normality

Can you think of one person you admire who would be summed up with the word, normal? We are each so unique, so varied, like snowflakes and fingerprints. The only thing normal about people is that we are all different, no two alike.

So don’t worry about being normal.

Be the one-of-a-kind precious creation that is YOU!

Be brave.

bravepour

There are so many ways to be brave. Doing something that needs to be done even though you’re scared. And not doing something everyone else is doing when it feels wrong. Standing up for yourself or others. Speaking out against injustice when it would be so much easier to stay quiet. Facing a tough diagnosis with hope and patience. Being there for someone when they are hurting. Each of these experiences is the right thing to do in a less than wonderful situation.

What is your idea of being brave?
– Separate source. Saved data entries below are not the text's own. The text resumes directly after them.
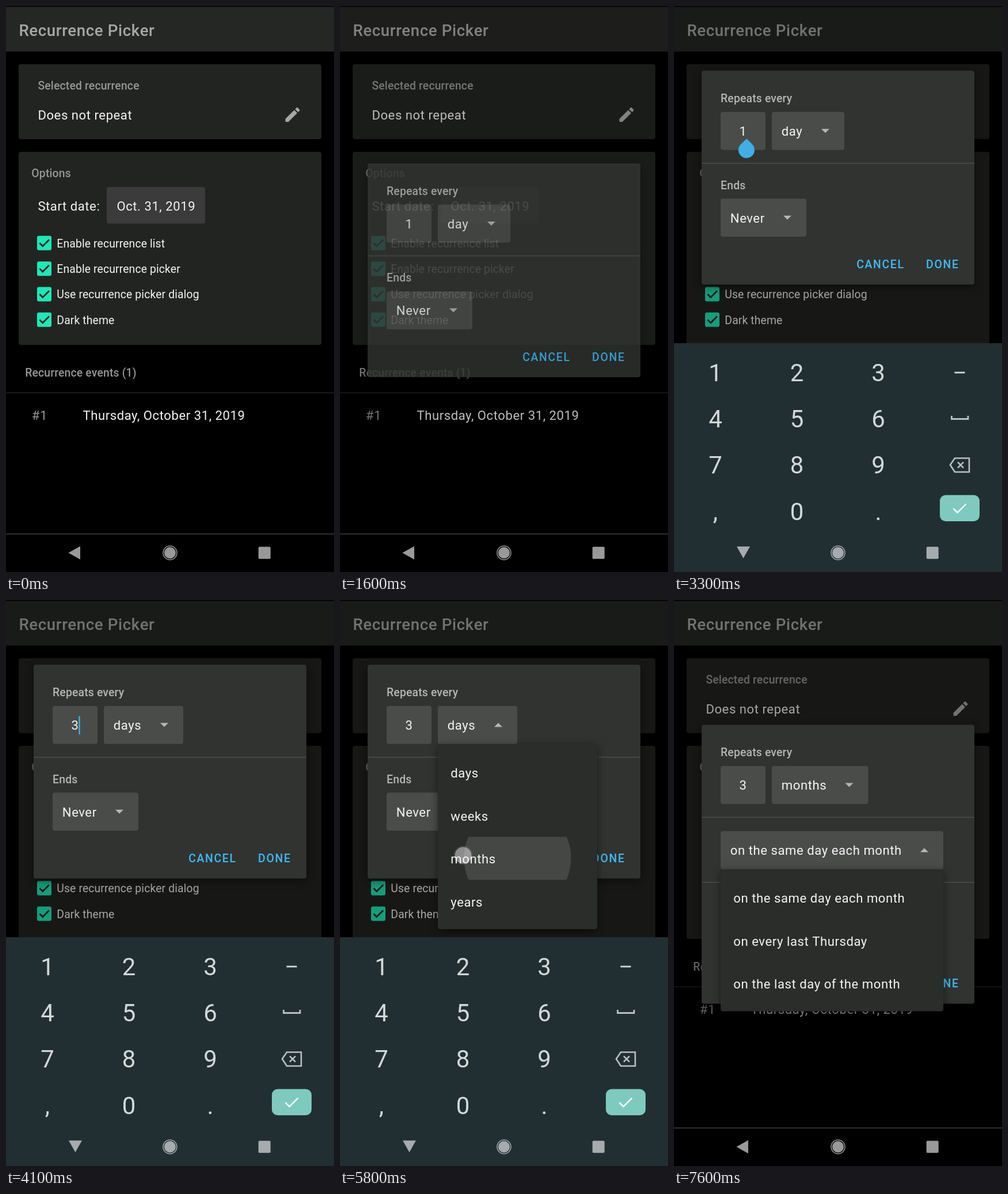
Write an HTML page with a canvas that moves like this. It is 570x982 px and loops after 8000 ms.

```html
<!DOCTYPE html>
<html lang="en">
<head>
<meta charset="utf-8">
<title>Recurrence Picker</title>
<style>
  html, body { margin: 0; width: 100%; height: 100%; overflow: hidden; background: #000; }
  canvas { display: block; }
</style>
</head>
<body>
<canvas id="stage" width="570" height="982"></canvas>
<script>
const stage = document.getElementById('stage').getContext('2d');
const layer = stage.canvas.cloneNode().getContext('2d');
let ctx = stage;

const LOOP = 8000, STEP = 100;
const WHITE = '#f4f4f4', GREY = '#a6a8a6', TEAL = '#1de9b6', BLUE = '#3dbcf5';
const CARD = '#222421', PANEL = '#313331', FIELD = '#4a4c4a', MENU = '#2b2d2b';
const NAV = 'rgba(255,255,255,.6)', KEY = '#d3d8d8';
const PENCIL = new Path2D('M3 17.25V21h3.75L17.81 9.94l-3.75-3.75L3 17.25zM20.71 7.04c.39-.39.39-1.02 0-1.41l-2.34-2.34c-.39-.39-1.02-.39-1.41 0l-1.83 1.83 3.75 3.75 1.83-1.83z');

// [size, letter spacing, weight]
const TITLE = [27.7, 0.6, 500], BODY = [22.17, 0.52, 400], LABEL = [19.4, 0.15, 500],
      SMALL = [19.4, 0.11, 400], BUTTON = [19.4, 1.65, 500], DIGIT = [42, 0, 400];

const RECURRENCES = ['Does not repeat', 'Every day', 'Every week', 'Every month', 'Every year', 'Custom…'];
const OPTIONS = ['Enable recurrence list', 'Enable recurrence picker', 'Use recurrence picker dialog', 'Dark theme'];
const UNITS = ['days', 'weeks', 'months', 'years'];
const MONTH_MODES = ['on the same day each month', 'on every last Thursday', 'on the last day of the month'];
const UNIT_WIDTH = { day: 126, days: 138, months: 167.5 };

// [start, hold, x, y]
const TOUCHES = [
  [300, 200, 498, 190], [1300, 100, 190, 618], [2700, 100, 134, 377], [3500, 100, 500, 798],
  [3900, 100, 350, 638], [5000, 100, 240, 220], [5700, 200, 214, 443], [6800, 100, 280, 436]
];

const ramp = (t, a, b) => Math.min(1, Math.max(0, (t - a) / (b - a)));
const during = (t, a, b) => t >= a && t < b;

function text(str, x, middle, [size, spacing, weight], color = WHITE, align = 'left') {
  ctx.font = `${weight} ${size}px Roboto, sans-serif`;
  ctx.letterSpacing = spacing + 'px';
  ctx.textAlign = align;
  ctx.fillStyle = color;
  ctx.fillText(str, x, middle + size * 0.356);
}

function box(x, y, w, h, color, radius = 4) {
  ctx.fillStyle = color;
  ctx.beginPath();
  ctx.roundRect(x, y, w, h, radius);
  ctx.fill();
}

function raised(...args) {
  ctx.save();
  ctx.shadowColor = 'rgba(0,0,0,.5)';
  ctx.shadowBlur = 14;
  ctx.shadowOffsetY = 4;
  box(...args);
  ctx.restore();
}

function disc(x, y, r, color) {
  ctx.fillStyle = color;
  ctx.beginPath();
  ctx.arc(x, y, r, 0, 7);
  ctx.fill();
}

function ring(x, y, r, width, color) {
  ctx.strokeStyle = color;
  ctx.lineWidth = width;
  ctx.beginPath();
  ctx.arc(x, y, r, 0, 2 * Math.PI);
  ctx.stroke();
}

function line(points, width, color, close) {
  ctx.strokeStyle = color;
  ctx.lineWidth = width;
  ctx.beginPath();
  points.forEach(p => ctx.lineTo(...p));
  if (close) ctx.closePath();
  ctx.stroke();
}

function triangle(points, color) {
  ctx.fillStyle = color;
  ctx.beginPath();
  points.forEach(p => ctx.lineTo(...p));
  ctx.fill();
}

// Draws a group on its own layer, so that it fades as one piece.
function withAlpha(alpha, drawGroup) {
  if (alpha <= 0) return;
  ctx = layer;
  ctx.clearRect(0, 0, 570, 982);
  ctx.save();
  drawGroup();
  ctx.restore();
  ctx = stage;
  ctx.globalAlpha = alpha;
  ctx.drawImage(layer.canvas, 0, 0);
  ctx.globalAlpha = 1;
}

function drawApp(resized) {
  ctx.save();
  if (resized) {
    ctx.beginPath();
    ctx.rect(0, 0, 570, 585);
    ctx.clip();
  }
  box(0, 1.5, 570, 77.5, '#252724', 0);
  text('Recurrence Picker', 22.4, 42, TITLE, GREY);

  box(22, 101, 526, 130, CARD);
  text('Selected recurrence', 55.4, 138.5, LABEL, '#959795');
  text('Does not repeat', 55.4, 189.5, BODY);
  ctx.save();
  ctx.translate(481.4, 171.9);
  ctx.scale(1.386, 1.386);
  ctx.fillStyle = GREY;
  ctx.fill(PENCIL);
  ctx.restore();

  box(22, 253, 526, 335, CARD);
  text('Options', 44.3, 290, LABEL, '#959795');
  text('Start date:', 55.4, 347, BODY);
  box(175, 314, 171, 63.5, '#3c3b3b');
  text('Oct. 31, 2019', 192.4, 347, BODY);
  OPTIONS.forEach((label, i) => {
    const y = 411.3 + i * 44.35;
    box(54, y - 12.5, 25, 25, TEAL, 3);
    line([[58.5, y], [63.7, y + 5.4], [75, y - 5.8]], 2.8, CARD);
    text(label, 88.3, y + 0.4, SMALL);
  });

  text('Recurrence events (1)', 33.2, 636, LABEL, '#959795');
  box(0, 670.3, 570, 1.4, '#222322', 0);
  text('#1', 44.8, 710.5, BODY, '#949694');
  text('Thursday, October 31, 2019', 133.5, 710.5, BODY);
  ctx.restore();
}

function drawList() {
  raised(48, 255, 474, 406, PANEL);
  RECURRENCES.forEach((label, i) => {
    const y = 298.5 + i * 63.9;
    ring(92, y, 12.6, 2.7, i ? '#8f918f' : TEAL);
    if (!i) disc(92, y, 7, TEAL);
    text(label, 136.2, y + 1, BODY);
  });
}

function spinner(label, x, y, w, open) {
  box(x, y, w, 66, FIELD);
  text(label, x + 16.8, y + 33.5, BODY);
  const ax = x + w - 33, dir = open ? -3.5 : 3.5, ay = y + 33;
  triangle([[ax - 7, ay - dir], [ax + 7, ay - dir], [ax, ay + dir]], '#b5b7b5');
}

function drawPicker(t, top) {
  const count = t < 3600 ? '1' : t < 4000 ? '' : '3';
  const unit = t < 4000 ? 'day' : t < 5900 ? 'days' : 'months';
  const extra = t >= 6000 ? 113 : 0;
  const divider = y => box(48, y - 0.8, 474, 1.6, '#4c4e4c', 0);

  raised(48, top, 474, 371 + extra, PANEL);
  text('Repeats every', 81.1, top + 48, LABEL, '#b4b6b4');
  box(81, top + 71.5, 78, 66, FIELD);
  text(count, 120, top + 105, BODY, WHITE, 'center');
  spinner(unit, 170, top + 71.5, UNIT_WIDTH[unit], during(t, 5200, 5900));
  divider(top + 160.5);
  if (extra) {
    spinner(MONTH_MODES[0], 81, top + 184.5, 387, t >= 7000);
    divider(top + 273.3);
  }
  const low = top + extra;
  text('Ends', 81.1, low + 198.3, LABEL, '#b4b6b4');
  spinner('Never', 81, low + 222, 149);
  text('CANCEL', 317.2, low + 335.8, BUTTON, BLUE);
  text('DONE', 438.1, low + 335.8, BUTTON, BLUE);

  const blinkStart = t < 3600 ? 2800 : 4000;
  const typing = during(t, 3600, 4000);
  if (during(t, 2800, 5000) && (typing || (t - blinkStart) % 1000 < 500))
    box(count ? 126.3 : 119, top + 89, 2.4, 32, '#45abe0', 0);
  if (during(t, 2800, 3600)) {
    const y = top + 121;
    ctx.fillStyle = '#41aee4';
    ctx.beginPath();
    ctx.moveTo(126, y - 3);
    ctx.lineTo(136, y + 6.5);
    ctx.arc(126, y + 16.5, 14, -0.78, Math.PI + 0.78);
    ctx.fill();
  }
}

function drawMenu(x, y, w, items, pressed = -1, rippleRadius = 0) {
  const h = items.length * 74.5 + 23;
  raised(x, y, w, h, MENU);
  if (pressed >= 0) {
    const rowY = y + 12 + pressed * 74.5;
    ctx.save();
    ctx.beginPath();
    ctx.rect(x, rowY, w, 74.5);
    ctx.clip();
    disc(x + w / 2, rowY + 37, rippleRadius, '#454745');
    ctx.restore();
  }
  items.forEach((label, i) => text(label, x + 22.3, y + 50.6 + i * 74.5, BODY));
}

function drawKeyboard(t) {
  const cols = [72, 213.5, 355, 496.5], rows = [636, 716.3, 796.5, 877];
  box(0, 585, 570, 500, '#222f32', 0);
  if (during(t, 3500, 3800)) disc(cols[3], rows[2], 40, 'rgba(255,255,255,.09)');
  if (during(t, 3900, 4100)) disc(cols[2], rows[0], 40, 'rgba(255,255,255,.09)');
  ['123', '456', '789', ',0.'].forEach((keys, r) =>
    [...keys].forEach((key, c) => text(key, cols[c], rows[r], DIGIT, KEY, 'center')));

  const icon = '#bac0c0';
  line([[487.5, 636], [505.5, 636]], 2.8, KEY);
  line([[482.5, 711], [482.5, 716.5], [511, 716.5], [511, 711]], 2.8, icon);
  line([[480, 796.3], [488, 784.5], [513, 784.5], [513, 808.5], [488, 808.5]], 2.6, icon, true);
  line([[493, 791.3], [503, 801.3]], 2.6, icon);
  line([[503, 791.3], [493, 801.3]], 2.6, icon);
  box(462, 848.5, 69, 45.5, '#7ecabe', 10);
  line([[485.5, 872], [492.5, 879], [507.5, 864]], 2.5, '#f2f8f7');
}

function drawNav(turn) {
  ctx.save();
  ctx.translate(120.5, 948.7 - 2.5 * turn);
  ctx.rotate(-turn * Math.PI / 2);
  triangle([[-12, 0], [8.5, -11.5], [8.5, 11.5]], NAV);
  ctx.restore();
  disc(285, 948.7, 10, NAV);
  ring(285, 948.7, 12, 1.5, NAV);
  box(438.7, 938.3, 21, 21, NAV, 2);
}

function drawTouches(t) {
  for (const [start, hold, x, y] of TOUCHES) {
    const age = t - start;
    if (!during(age, 0, hold + 100)) continue;
    const strength = age < hold ? 0.42 : 0.22;
    disc(x, y, 17, `rgba(255,255,255,${strength * 0.15})`);
    disc(x, y, 14.5, `rgba(255,255,255,${strength})`);
  }
}

function draw(t) {
  const listAlpha = ramp(t, 400, 700) * (1 - ramp(t, 1300, 1500));
  const pickerAlpha = ramp(t, 1400, 1640);
  const dim = 0.32 * Math.max(listAlpha ** 2, pickerAlpha ** 2);
  const keyboard = t < 5900 ? 1 - (1 - ramp(t, 2700, 3000)) ** 1.63 : 1 - ramp(t, 5900, 6200);
  const dialogTop = t < 5900 ? 273 - 160.7 * keyboard : 216.5 - 104.2 * keyboard;

  ctx.fillStyle = '#000';
  ctx.fillRect(0, 0, 570, 982);
  drawApp(during(t, 2800, 6000));
  if (during(t, 400, 600)) disc(498, 188.5, 32, 'rgba(255,255,255,.1)');
  box(0, 0, 570, 915, `rgba(0,0,0,${dim})`, 0);

  withAlpha(listAlpha, () => {
    drawList();
    if (t >= 1300) box(48, 586, 474, 64, 'rgba(255,255,255,.08)', 0);
  });
  withAlpha(pickerAlpha, () => drawPicker(t, dialogTop));

  box(0, 915.3, 570, 1.5, '#3e3f3e', 0);
  withAlpha(keyboard && 0.46 + 0.54 * keyboard, () => {
    ctx.translate(0, 77 * (1 - keyboard));
    drawKeyboard(t);
  });
  drawNav(keyboard ** 1.7);

  withAlpha(ramp(t, 5100, 5400) * (1 - ramp(t, 5800, 6000)), () =>
    drawMenu(170, 250, 277, UNITS, t >= 5700 ? 2 : -1, 20 + 0.73 * (t - 5700)));
  withAlpha(ramp(t, 6900, 7200), () => drawMenu(81, 467, 387, MONTH_MODES));
  drawTouches(t);
}

function tick() {
  const t = performance.now() % LOOP;
  draw(Math.floor(t / STEP) * STEP);
  requestAnimationFrame(tick);
}
tick();
</script>
</body>
</html>
```
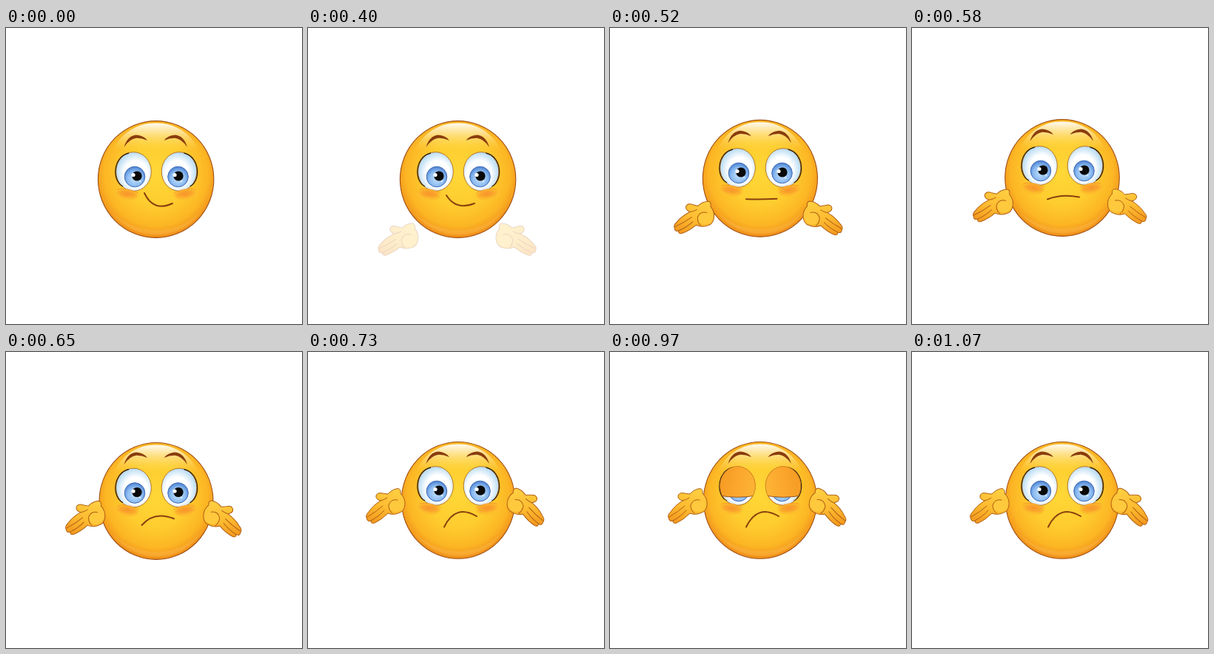
Write an HTML page that moves like this. It is 400 px wide and 400 px high and loops after 1.57 s.

```html
<!DOCTYPE html>
<html lang="en">
<head>
<meta charset="utf-8">
<title>Shrug</title>
<style>
  html, body { margin: 0; width: 100%; height: 100%; overflow: hidden; background: #fff; }
  svg { display: block; width: 100vw; height: 100vh; }
</style>
</head>
<body>
<svg viewBox="0 0 400 400">
  <defs>
    <radialGradient id="skin" cx=".5" cy=".45" r=".56">
      <stop offset="0" stop-color="#ffd737"/>
      <stop offset=".5" stop-color="#fecc2f"/>
      <stop offset=".8" stop-color="#fcb624"/>
      <stop offset="1" stop-color="#ee8a19"/>
    </radialGradient>
    <linearGradient id="gloss" x2="0" y2="1">
      <stop offset="0" stop-color="#fff" stop-opacity=".95"/>
      <stop offset=".35" stop-color="#fff3c0" stop-opacity=".6"/>
      <stop offset=".9" stop-color="#ffe04a" stop-opacity="0"/>
    </linearGradient>
    <radialGradient id="white" cx=".56" cy=".56" r=".56">
      <stop offset=".6" stop-color="#fff"/>
      <stop offset="1" stop-color="#b9dcf3"/>
    </radialGradient>
    <radialGradient id="iris" cx=".5" cy=".6" r=".6">
      <stop offset="0" stop-color="#c4e2fb"/>
      <stop offset=".6" stop-color="#8dbcf1"/>
      <stop offset="1" stop-color="#4a7fd0"/>
    </radialGradient>
    <linearGradient id="lidSkin" x1="0" x2="1" y1=".4" y2=".6">
      <stop offset="0" stop-color="#f39a22"/>
      <stop offset=".45" stop-color="#fba52c"/>
      <stop offset="1" stop-color="#fdb536"/>
    </linearGradient>
    <radialGradient id="blush">
      <stop offset="0" stop-color="#f5812a" stop-opacity=".7"/>
      <stop offset=".55" stop-color="#f88f2c" stop-opacity=".5"/>
      <stop offset="1" stop-color="#fcb92c" stop-opacity="0"/>
    </radialGradient>
    <linearGradient id="palm" x1=".7" x2=".3" y2="1">
      <stop offset="0" stop-color="#ffcf42"/>
      <stop offset=".55" stop-color="#fdbb30"/>
      <stop offset="1" stop-color="#f39a1f"/>
    </linearGradient>
    <clipPath id="socket"><ellipse cx="172.5" cy="194" rx="24" ry="26.5"/></clipPath>

    <g id="eye">
      <ellipse cx="172.5" cy="194" rx="23.8" ry="26.3" fill="url(#white)" stroke="#a85e14" stroke-width=".8"/>
      <path d="M166 169C144 174 143 207 158 214" fill="none" stroke="#3a2410" stroke-width="1.3"/>
      <circle cx="174" cy="201" r="13.8" fill="url(#iris)" stroke="#3f6cb5" stroke-width="1"/>
    </g>
    <g id="pupil">
      <circle r="6.6" fill="#090909"/>
      <circle cx="-5" cy="-1.5" r="2.6" fill="#fff"/>
      <circle cx="4" cy="7" r="1.6" fill="#d9eeff" opacity=".8"/>
    </g>
    <g id="lid" clip-path="url(#socket)">
      <path class="lid" fill="url(#lidSkin)" stroke="#9a5413" stroke-width="1"/>
      <ellipse cx="172.5" cy="194" rx="24" ry="26.5" fill="none" stroke="#cf7a1b" stroke-width="1.2"/>
    </g>
    <path id="lash" d="M165 216Q177 226 189 215Q178 218 165 216Z" fill="#1c1008"/>
    <g id="cheek" transform="rotate(8 164 224)">
      <ellipse cx="162" cy="225.5" rx="16" ry="7.5" fill="#fdbf2c"/>
      <ellipse cx="164" cy="224" rx="18" ry="7.5" fill="url(#blush)"/>
      <path d="M150 220Q162 215 179 221" fill="none" stroke="#f4912a" stroke-width="1" opacity=".7"/>
    </g>
    <path id="brow" d="M159.5 161Q164 145.5 176 144.5Q186 145 191 152Q183 148.5 176 148.8Q167 150 159.5 161Z" fill="#8a3c0d"/>
    <g id="hand" stroke="#b06015" stroke-width="1" stroke-linecap="round" stroke-linejoin="round">
      <path fill="url(#palm)" d="M98 201Q91 199 92 194Q94 189 101 191L108 192Q114 185 122 184.5Q126 186 125 191
        Q132 198 131 207Q130 215 124 217Q116 221 108 218Q99 227 90 231Q85 232.5 85 228Q80 230 79.5 225
        Q77 221 82 216Q87 208 98 201Z"/>
      <path fill="#ffc93d" stroke="none" d="M110 207Q113 199 121 200Q130 202 129 209Q126 216 118 216Q110 215 110 207Z"/>
      <path fill="none" d="M85 228Q96 222 103 214M80 223Q92 216 101 208M98 201Q103 200 107 197
        M121 200Q112 198 109 207Q109 214 114 218"/>
    </g>
  </defs>

  <g id="body">
    <ellipse rx="78.2" ry="78.9" fill="url(#skin)" stroke="#a04f14" stroke-width="1.1"/>
    <path d="M-60 44Q-36 75 2 75Q42 74 62 40Q42 67 2 69Q-36 68 -60 44Z" fill="#ffc45a" opacity=".3"/>
    <path d="M-61 -34C-48 -64 -25 -76 0 -76S48 -64 61 -34Z" fill="url(#gloss)"/>
  </g>
  <g id="eyes">
    <use href="#eye"/><use href="#eye" transform="matrix(-1 0 0 1 406.5 0)"/>
    <use href="#pupil" x="177" y="200"/><use href="#pupil" x="233" y="200"/>
    <g id="lids"><use href="#lid"/><use href="#lid" transform="matrix(-1 0 0 1 406.5 0)"/></g>
    <use href="#cheek"/><use href="#cheek" transform="matrix(-1 0 0 1 406 0)"/>
    <g id="lashes"><use href="#lash"/><use href="#lash" transform="matrix(-1 0 0 1 406.5 0)"/></g>
  </g>
  <g id="brows"><use href="#brow"/><use href="#brow" transform="matrix(-1 0 0 1 404.5 0)"/></g>
  <path id="mouth" fill="none" stroke="#8a400e" stroke-width="2" stroke-linecap="round"/>
  <g id="hands">
    <use id="left" href="#hand"/>
    <g id="mirror"><use id="right" href="#hand"/></g>
  </g>
</svg>
<script>
const $ = id => document.getElementById(id);
const set = (id, name, value) => $(id).setAttribute(name, value);
const lidPath = document.querySelector('.lid');

// Values at each key step; steps between are interpolated.
const keys = [0, 1, 3, 7, 11];
const tracks = {
  mouth: [
    [187, 223, 199, 249, 225, 237],
    [187, 226, 200, 247, 225, 237],
    [185, 231, 203, 240, 225, 233],
    [183, 231.5, 202, 224, 226, 228.5],
    [184, 236.5, 199, 205, 228, 222]
  ],
  // centre x, centre y, width factor
  body: [[202.6, 204.5, 1], [202.6, 204.5, 1], [202.8, 204, .995], [203, 202.5, .988], [203, 200.4, .98]],
  // eyes, brows
  lift: [[0, 0], [0, 0], [-2, -3.5], [-8, -8], [-13, -10]],
  // palm x, palm y, left turn, right turn, mirror width
  hand: [
    [135, 282, 6, 6, 403], [135, 282, 6, 6, 403], [131, 268.5, 6, 4, 402.5],
    [122.5, 236, 5, 0, 401], [117, 203, 0, -8, 400.5]
  ]
};

function stepAt(t) {
  if (t < 400) return 0;
  if (t < 610) return 1 + Math.floor((t - 400) / 30);
  if (t < 930) return 8 + Math.floor((t - 610) / 40);
  return Math.min(19, 16 + Math.floor((t - 930) / 46.6));
}

function pose(name, step) {
  const s = Math.min(step, 11);
  const i = Math.min(3, keys.findLastIndex(k => k <= s));
  const f = (s - keys[i]) / (keys[i + 1] - keys[i]);
  const [a, b] = tracks[name].slice(i, i + 2);
  return a.map((v, j) => v + (b[j] - v) * f);
}

function draw(now) {
  const step = stepAt(now % 1570);

  const [cx, cy, sx] = pose('body', step);
  set('body', 'transform', `translate(${cx} ${cy}) scale(${sx} 1)`);

  const [eyeLift, browLift] = pose('lift', step);
  set('eyes', 'transform', `translate(0 ${eyeLift})`);
  set('brows', 'transform', `translate(0 ${browLift})`);

  const m = pose('mouth', step);
  set('mouth', 'd', `M${m[0]} ${m[1]}Q${m.slice(2).join(' ')}`);

  const shut = Math.max(0, 1 - Math.abs(step - 15) / 4);
  const edge = 167 + 53 * shut;
  lidPath.setAttribute('d', `M147 165H198V${edge}Q172 ${edge + 5} 147 ${edge}Z`);
  set('lids', 'visibility', shut ? 'visible' : 'hidden');
  set('lashes', 'visibility', shut === 1 ? 'visible' : 'hidden');

  const [hx, hy, leftTurn, rightTurn, width] = pose('hand', step);
  const place = turn => `translate(${hx - 117} ${hy - 203}) rotate(${turn} 117 203)`;
  set('left', 'transform', place(leftTurn));
  set('right', 'transform', place(rightTurn));
  set('mirror', 'transform', `matrix(-1 0 0 1 ${width} 0)`);
  set('hands', 'opacity', [0, .25, .65][step] ?? 1);

  requestAnimationFrame(draw);
}
draw(performance.now());
</script>
</body>
</html>
```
Sending love and encouragement to anyone going through a less than wonderful time right now.